Here’s a fish story that can actually be believed.
After fishing all day and not getting so much as a nibble, a fisherman went back to shore, loaded his boat on the trailer and began the drive home. Before reaching home, he stopped at a grocery store advertising fresh fish.
“Throw me a dozen of the biggest fish you have,” he said to the woman at the counter.
“Throw them? Why?” she asked.
“Because I’m going to catch them. I may be a lousy fisherman, but I’m not a liar.”
Mackay’s Moral: Only those on the level can climb the highest peaks.
Harvey Mackay is the author of the New York Times bestseller “Swim With the Sharks Without Being Eaten Alive.”
July 16, 2021
“A short story on the honesty of a young boy was run in the Sports Illustrated in 1989. 7-year old Tanner Munseywas playing first base during a T-Ball game in Wellington, Florida. He tried to tag a runner going from first base to second but couldn’t. The umpire, although called the runner out. Tanner then went to the umpire and told her that he had not succeeded in tagging the runner. She reversed her call.

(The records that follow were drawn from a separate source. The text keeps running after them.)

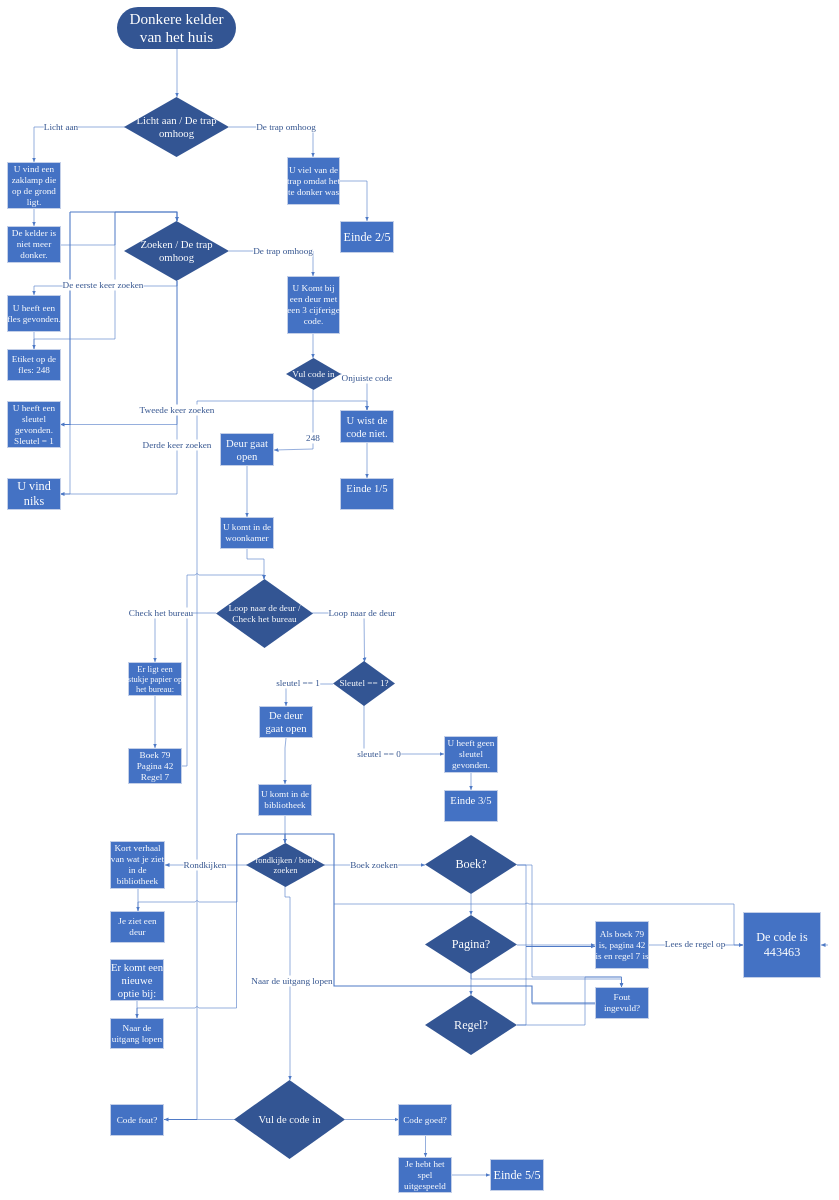
<!DOCTYPE html>
<html lang="nl">
<head>
<meta charset="utf-8">
<title>Donkere kelder van het huis</title>
<style>
:root {
  --paper: #ffffff;
  --step: #4472c4;
  --step-edge: #c3cfe8;
  --choice: #335593;
  --line: #4f7ac6;
  --label: #35558f;
}
* { box-sizing: border-box; }
body { margin: 0; background: var(--paper); }
.chart {
  position: relative; width: 839px; height: 1200px; overflow: hidden;
  background: var(--paper);
  font-family: "Liberation Serif", "Times New Roman", serif;
}
.lines { position: absolute; left: 0; top: 0; }
.lines path { fill: none; stroke: var(--line); stroke-width: .6; }
.lines .arrow { marker-end: url(#tip); }
.lines .heavy { stroke-width: 1.1; }
.lines .tip { fill: var(--line); stroke: none; }
.node {
  position: absolute; left: var(--x); top: var(--y); width: var(--w); height: var(--h);
  display: flex; align-items: center; justify-content: center;
  text-align: center; white-space: nowrap; color: var(--paper);
  font-size: 9.2px; line-height: 11px;
}
.step { background: var(--step); border: .6px solid var(--step-edge); }
.top { align-items: flex-start; padding-top: 3px; }
.choice { background: var(--choice); clip-path: polygon(50% 0, 100% 50%, 50% 100%, 0 50%); }
.start { background: var(--choice); border-radius: 21px; font-size: 15.2px; line-height: 18px; }
.mid { font-size: 10.7px; line-height: 13px; }
.big { font-size: 12.2px; line-height: 15px; }
.small { font-size: 8.5px; line-height: 10px; }
.label {
  position: absolute; left: var(--x); top: var(--y); transform: translate(-50%, -50%);
  background: var(--paper); color: var(--label);
  font-size: 9.2px; line-height: 11px; white-space: nowrap;
}
</style>
</head>
<body>
<main class="chart">
  <svg class="lines" width="839" height="1200" viewBox="0 0 839 1200" aria-hidden="true">
    <defs>
      <marker id="tip" markerUnits="userSpaceOnUse" markerWidth="5" markerHeight="5" refX="4.5" refY="2.5" orient="auto">
        <path class="tip" d="M0 .5 L4.5 2.5 L0 4.5Z"/>
      </marker>
    </defs>
    <g id="kelder">
      <path class="arrow" d="M177 49V97"/>
      <path class="arrow" d="M125 127H34V162"/>
      <path class="arrow" d="M229 127H313V157"/>
      <path class="arrow" d="M340 181H367V221"/>
      <path class="arrow" d="M34 209V226"/>
      <path class="arrow" d="M60 245H115V212H177V221"/>
      <path class="arrow" d="M229 251H313V276"/>
      <path class="arrow" d="M177 281V286H34V295"/>
      <path class="arrow" d="M34 331V349"/>
      <path d="M34 349V339H115V212"/>
      <path class="arrow" d="M177 281V424.500H60"/>
      <path class="arrow" d="M177 281V494L60 494"/>
      <path class="heavy arrow" d="M70 212H177V221"/>
      <path class="heavy" d="M60 424.500H70V212"/>
      <path d="M60 494H70V424"/>
      <path class="arrow" d="M313 333V358"/>
      <path class="arrow" d="M340 374H367V410"/>
      <path class="arrow" d="M313 390V449L274 450"/>
      <path class="arrow" d="M367 442V478"/>
    </g>
    <g id="woonkamer">
      <path class="arrow" d="M247 466V517"/>
      <path class="arrow" d="M247 549V559H264V579"/>
      <path class="arrow" d="M216 613H155V662"/>
      <path class="arrow" d="M155 696V748"/>
      <path class="arrow" d="M182 766H187V575H195Q197 572 199 575H264V579"/>
      <path class="arrow" d="M312 613H364L364.500 662"/>
      <path class="arrow" d="M333 684H286V706"/>
      <path class="arrow" d="M364 705V754H444"/>
      <path class="arrow" d="M471 772V790"/>
      <path class="arrow" d="M286 738L285 748V784"/>
      <path class="arrow" d="M285 816V843"/>
    </g>
    <g id="bibliotheek">
      <path class="arrow" d="M247 865H165"/>
      <path class="arrow" d="M324 865H425"/>
      <path class="arrow" d="M138 888V911"/>
      <path d="M138 911V902H195Q197 899 199 902H237V834"/>
      <path class="arrow" d="M137 1001V1018"/>
      <path d="M137 1018V1008H195Q197 1005 199 1008H236.500V834"/>
      <path class="heavy arrow" d="M237 834H285V843"/>
      <path class="heavy" d="M285 834H334V986H532V1003H595"/>
      <path d="M532 1004H595"/>
      <path class="arrow" d="M334 904H525Q527 902 529 904H734V945H743"/>
      <path class="arrow" d="M285 886V897H290V1080"/>
      <path class="arrow" d="M471 894V915"/>
      <path class="arrow" d="M471 974V995"/>
      <path d="M517 865H526V946"/>
      <path class="arrow" d="M517 865H532V977H621.500V987"/>
      <path class="arrow" d="M517 945H595"/>
      <path class="heavy arrow" d="M526 946.500H595"/>
      <path d="M517 1025H526V946"/>
      <path class="arrow" d="M471 974V979H621.500V987"/>
      <path class="arrow" d="M517 1025H585V977H621.500V987"/>
      <path class="arrow" d="M648 945H743"/>
      <path class="arrow" d="M828 945H821"/>
    </g>
    <g id="uitgang">
      <path class="arrow" d="M235 1119.500H164"/>
      <path class="arrow" d="M164 1119.500H197V401H367V410"/>
      <path class="heavy" d="M164 1119.500H197"/>
      <path class="arrow" d="M345 1119.500H399"/>
      <path class="arrow" d="M425.500 1136V1157"/>
      <path class="arrow" d="M452 1175H490"/>
    </g>
  </svg>

  <span class="label" style="--x:61px;--y:127px">Licht aan</span>
  <span class="label" style="--x:286px;--y:127px">De trap omhoog</span>
  <span class="label" style="--x:283px;--y:251px">De trap omhoog</span>
  <span class="label" style="--x:103px;--y:285px">De eerste keer zoeken</span>
  <span class="label" style="--x:177px;--y:410px">Tweede keer zoeken</span>
  <span class="label" style="--x:177px;--y:445px">Derde keer zoeken</span>
  <span class="label" style="--x:367px;--y:378px">Onjuiste code</span>
  <span class="label" style="--x:313px;--y:438px">248</span>
  <span class="label" style="--x:161px;--y:613px">Check het bureau</span>
  <span class="label" style="--x:362px;--y:613px">Loop naar de deur</span>
  <span class="label" style="--x:298px;--y:683px">sleutel == 1</span>
  <span class="label" style="--x:379px;--y:754px">sleutel == 0</span>
  <span class="label" style="--x:205px;--y:865px">Rondkijken</span>
  <span class="label" style="--x:374px;--y:865px">Boek zoeken</span>
  <span class="label" style="--x:292px;--y:981px">Naar de uitgang lopen</span>
  <span class="label" style="--x:695px;--y:944px">Lees de regel op</span>

  <div class="node start" style="--x:117px;--y:7px;--w:119px;--h:42px">Donkere kelder<br>van het huis</div>
  <div class="node choice mid" style="--x:124px;--y:97px;--w:105px;--h:60px">Licht aan / De trap<br>omhoog</div>
  <div class="node step" style="--x:7px;--y:162px;--w:54px;--h:47px">U vind een<br>zaklamp die<br>op de grond<br>ligt.</div>
  <div class="node step" style="--x:7px;--y:226px;--w:54px;--h:37px">De kelder is<br>niet meer<br>donker.</div>
  <div class="node step" style="--x:287px;--y:157px;--w:53px;--h:48px">U viel van de<br>trap omdat het<br>te donker was</div>
  <div class="node step big" style="--x:340px;--y:221px;--w:54px;--h:32px">Einde 2/5</div>
  <div class="node choice mid" style="--x:124px;--y:221px;--w:105px;--h:60px">Zoeken / De trap<br>omhoog</div>
  <div class="node step" style="--x:7px;--y:295px;--w:54px;--h:37px">U heeft een<br>fles gevonden.</div>
  <div class="node step" style="--x:7px;--y:349px;--w:54px;--h:32px">Etiket op de<br>fles: 248</div>
  <div class="node step" style="--x:7px;--y:401px;--w:54px;--h:47px">U heeft een<br>sleutel<br>gevonden.<br>Sleutel = 1</div>
  <div class="node step big" style="--x:7px;--y:478px;--w:54px;--h:32px">U vind<br>niks</div>
  <div class="node step" style="--x:287px;--y:276px;--w:53px;--h:58px">U Komt bij<br>een deur met<br>een 3 cijferige<br>code.</div>
  <div class="node choice" style="--x:286px;--y:358px;--w:55px;--h:32px">Vul code in</div>
  <div class="node step mid" style="--x:340px;--y:410px;--w:54px;--h:33px">U wist de<br>code niet.</div>
  <div class="node step mid top" style="--x:340px;--y:478px;--w:54px;--h:32px">Einde 1/5</div>
  <div class="node step mid" style="--x:220px;--y:433px;--w:54px;--h:33px">Deur gaat<br>open</div>

  <div class="node step" style="--x:220px;--y:517px;--w:54px;--h:32px">U komt in de<br>woonkamer</div>
  <div class="node choice" style="--x:216px;--y:579px;--w:97px;--h:69px">Loop naar de deur /<br>Check het bureau</div>
  <div class="node step small" style="--x:128px;--y:662px;--w:54px;--h:34px">Er ligt een<br>stukje papier op<br>het bureau:</div>
  <div class="node step" style="--x:128px;--y:748px;--w:54px;--h:36px">Boek 79<br>Pagina 42<br>Regel 7</div>
  <div class="node choice" style="--x:333px;--y:661px;--w:62px;--h:45px">Sleutel == 1?</div>
  <div class="node step mid" style="--x:259px;--y:706px;--w:54px;--h:32px">De deur<br>gaat open</div>
  <div class="node step" style="--x:444px;--y:736px;--w:54px;--h:37px">U heeft geen<br>sleutel<br>gevonden.</div>
  <div class="node step mid top" style="--x:444px;--y:790px;--w:54px;--h:32px">Einde 3/5</div>

  <div class="node step" style="--x:258px;--y:784px;--w:54px;--h:32px">U komt in de<br>bibliotheek</div>
  <div class="node choice small" style="--x:246px;--y:843px;--w:79px;--h:44px">rondkijken / boek<br>zoeken</div>
  <div class="node step" style="--x:110px;--y:841px;--w:55px;--h:48px">Kort verhaal<br>van wat je ziet<br>in de<br>bibliotheek</div>
  <div class="node step" style="--x:110px;--y:911px;--w:55px;--h:32px">Je ziet een<br>deur</div>
  <div class="node step mid" style="--x:110px;--y:959px;--w:54px;--h:42px"><span>Er komt een<br>nieuwe<br>optie bij:</span></div>
  <div class="node step" style="--x:110px;--y:1018px;--w:54px;--h:31px">Naar de<br>uitgang lopen</div>
  <div class="node choice big" style="--x:425px;--y:835px;--w:92px;--h:59px">Boek?</div>
  <div class="node choice big" style="--x:425px;--y:915px;--w:92px;--h:59px">Pagina?</div>
  <div class="node choice big" style="--x:425px;--y:995px;--w:92px;--h:60px">Regel?</div>
  <div class="node step" style="--x:595px;--y:921px;--w:54px;--h:48px">Als boek 79<br>is, pagina 42<br>is en regel 7 is</div>
  <div class="node step" style="--x:595px;--y:987px;--w:54px;--h:32px">Fout<br>ingevuld?</div>
  <div class="node step big" style="--x:743px;--y:912px;--w:78px;--h:66px">De code is<br>443463</div>

  <div class="node choice mid" style="--x:234px;--y:1080px;--w:111px;--h:79px">Vul de code in</div>
  <div class="node step" style="--x:110px;--y:1104px;--w:54px;--h:32px">Code fout?</div>
  <div class="node step" style="--x:398px;--y:1104px;--w:54px;--h:32px">Code goed?</div>
  <div class="node step" style="--x:398px;--y:1157px;--w:54px;--h:36px">Je hebt het<br>spel<br>uitgespeeld</div>
  <div class="node step big" style="--x:490px;--y:1159px;--w:54px;--h:32px">Einde 5/5</div>
</main>
</body>
</html>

Two weeks later, in another match, the reverse happened. This time Tanner had tagged the player but the umpire called him safe. She looked at Tanner and asked if he tagged the runner. He told her he had. She immediately called the player out. When the audience retorted, she told them that she believed the kid’s honesty enough and told them about the previous game’s incident.”
July 16, 2021
“Bobby Jones was a golf player who played national and international matches about a century ago. He was known for his honesty and sportsmanship.
At the U.S. Open in Boston, 1925, he hit his ball on the 11th hole. He, although, insisted that he had moved the ball slightly by accidentally clipping the grass. He told the officials that he had violated Rule 18 (moving the ball), but they didn’t agree. He stayed firm and they finally had to accept. He lost the game by the same margin, one stroke. The sportswriters praised him for his honesty to which he replied, “You might as well praise me for not robbing banks”.”
—Author’s note: As I read the little story above about Bobby Jones, I was reminded how often and how much one virtue is so tied together with other virtues. Bobby Jones was Honest. He showed Integrity. He was real, Authentic. He was Transparent. I sat and contemplated these virtues, trying to think of a really great personal story where I too portrayed the virtues of Honesty, Integrity, Authenticity and Transparency. I couldn’t think of a single one! Ouch. I am feeling shame, guilt, and embarrassment at the many times when I was dishonest and denied it or tried to cover it up. But then again, it’s never too late to start living the virtues. And maybe that’s what I am doing with this written confession!